A couple of factors to consider are customer reviews and whether the real estate agent is willing to sign an Exclusive Buyer’s Agency Contract. Under an Exclusive Buyer’s Agency Contract, the Realtor represents you, the buyer, rather than both buyer and seller.

The agent should ask you plenty of questions to gain a solid understanding of what you’re looking for in a home, and needs to be available to show homes during your hours of availability. Be cautious of high-pressure tactics to get you to sign an exclusive contract. If you’re not comfortable with the agent, be prepared to say you need time to think about it.

The Home Inspection Once you’ve made an offer, getting a home inspection is crucial. This will help ensure you’re making a sound buying decision. Unfortunately, too many homebuyers learn the hard way that inspectors are not required to be licensed or have any special skills or training in many states.

Do your homework before hiring an inspector. Ask about their qualifications and how long they’ve been in business. Also, check with the Better Business Bureau and online reviews.

A knowledgeable, skilled inspector will look at every aspect of the home, including windows, foundation, attic, roof, plumbing, electrical components, and much more. Your inspector should alert you to all defects, big and small, and note any aging features that could require repair or replacement in the not-so-distant future.

Final Advice Regardless of what the bank says you can afford or if an agent pushes you to go higher, you’re the best judge of what’s really within your budget. Remember, your financial well-being and lifestyle are on the line.

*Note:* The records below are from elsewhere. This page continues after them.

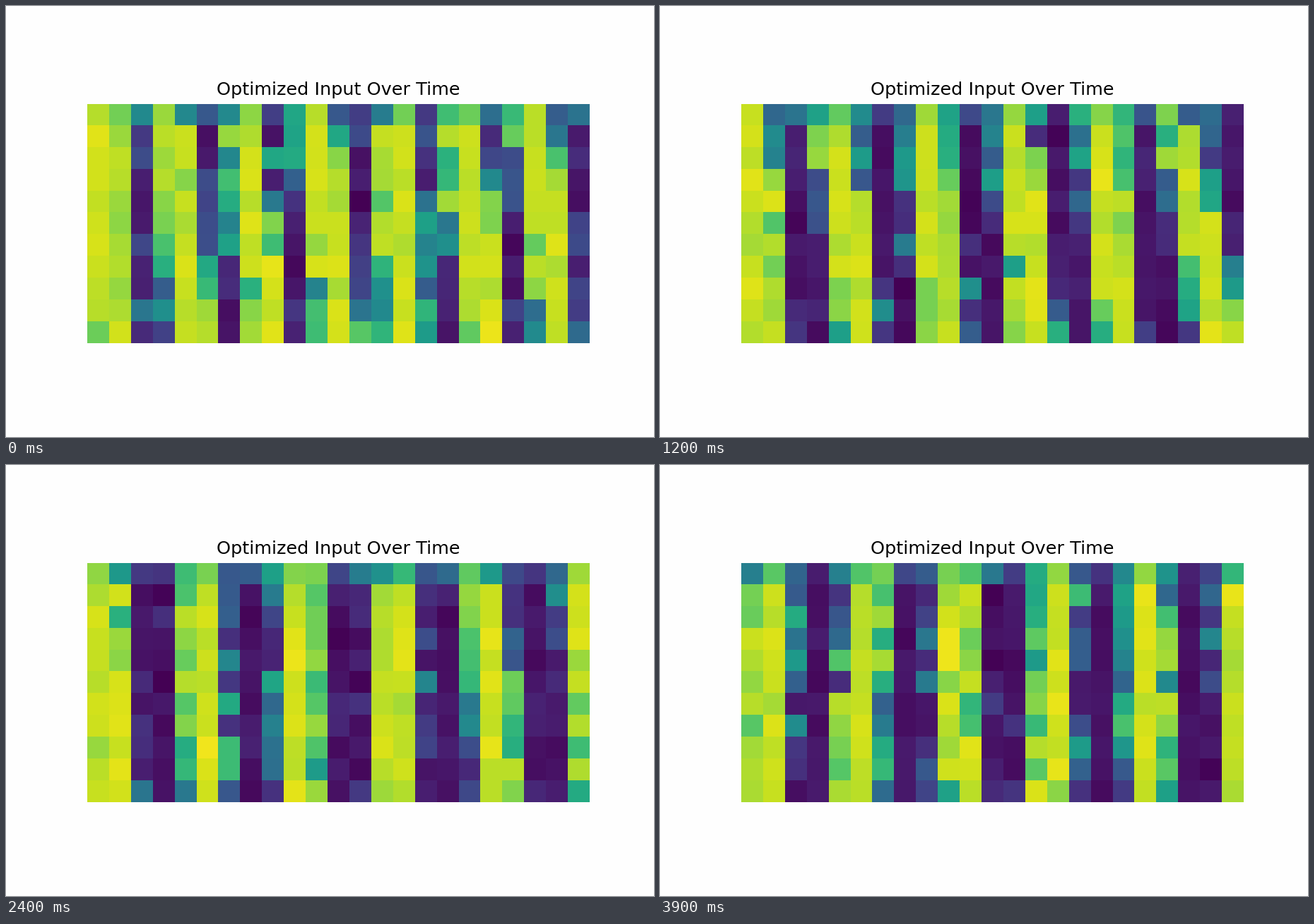
These frames come from a looping animation (917 by 611 pixels, 4 s). A matplotlib script:

```python
import numpy as np
import matplotlib.pyplot as plt
from matplotlib.animation import FuncAnimation

WIDTH, HEIGHT, DPI = 917, 611, 128
ROWS, COLS = 11, 23
FRAMES, STEP_MS = 40, 100
POINT = 152.8 / DPI  # text scale: 152.8 pixels per inch

plt.rcParams["font.family"] = "DejaVu Sans"

# Key points of the stripe pattern: first centre, spacing and lean in columns.
KEYS = [0, 9, 15, 19, 24, 30, 39]
START = [.4, -.1, .7, .2, .4, 1.4, .7]
PITCH = [3.35, 3.9, 4.15, 4.15, 4.4, 4.1, 4.35]
LEAN = [.8, .5, 1.4, .8, .5, .6, 0]


def stripe_distance(frame, rng):
    """Distance in columns of every cell from the nearest bright stripe."""
    start, pitch, lean = (np.interp(frame, KEYS, curve)
                          for curve in (START, PITCH, LEAN))
    count = int(COLS / pitch) + 2
    down = np.linspace(-.5, .5, ROWS)[:, None]
    centres = start + pitch * np.arange(count) + lean * down
    centres = centres + rng.normal(0, .4, count) * down  # uneven leans
    return np.abs(np.arange(COLS) - centres[..., None]).min(axis=1)


def grid(frame):
    rng = np.random.default_rng(100 + frame)
    level = 6 * (1.05 - stripe_distance(frame, rng))
    level += rng.normal(0, 1, level.shape)
    level[0] = .35 * level[0] + rng.normal(0, .5, COLS)  # softer top row
    value = .03 + .91 / (1 + np.exp(-np.clip(level, -4, 4)))
    return np.clip(value + rng.normal(0, .022, value.shape), 0, 1)


fig, ax = plt.subplots(figsize=(WIDTH / DPI, HEIGHT / DPI), dpi=DPI,
                       facecolor="#fefefe")
fig.subplots_adjust(left=.125, right=.9, bottom=.11, top=.88)
image = ax.imshow(grid(0), cmap="viridis", vmin=0, vmax=1,
                  interpolation="nearest")
ax.set_title("Optimized Input Over Time", fontsize=12 * POINT, pad=6 * POINT)
ax.axis("off")


def update(frame):
    image.set_data(grid(frame))
    return [image]


anim = FuncAnimation(fig, update, frames=FRAMES, interval=STEP_MS,
                     repeat=True, repeat_delay=0)
plt.show()
```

Don’t get impatient but don’t drag your feet. Make sure a home meets enough of your criteria that you can live happily for some time to come. If it is a desirable home or a buyer’s market, it might get snatched up before you act.

If you see flaws that’ll require costly repair, weigh it out carefully before making your offer.

Finally, once you make an offer, try not to get your heart too set on the home until it’s been inspected. That way, if the report comes back reflecting costly repairs, you’ll be able to make a wise decision on whether to proceed or back out. 

Kimberly Blaker is a freelance writer. She also owns an online store, Sage Rare & Collectible Books, specializing in out-of-print, scarce, signed, and first editions; fine bindings; ephemera, and more at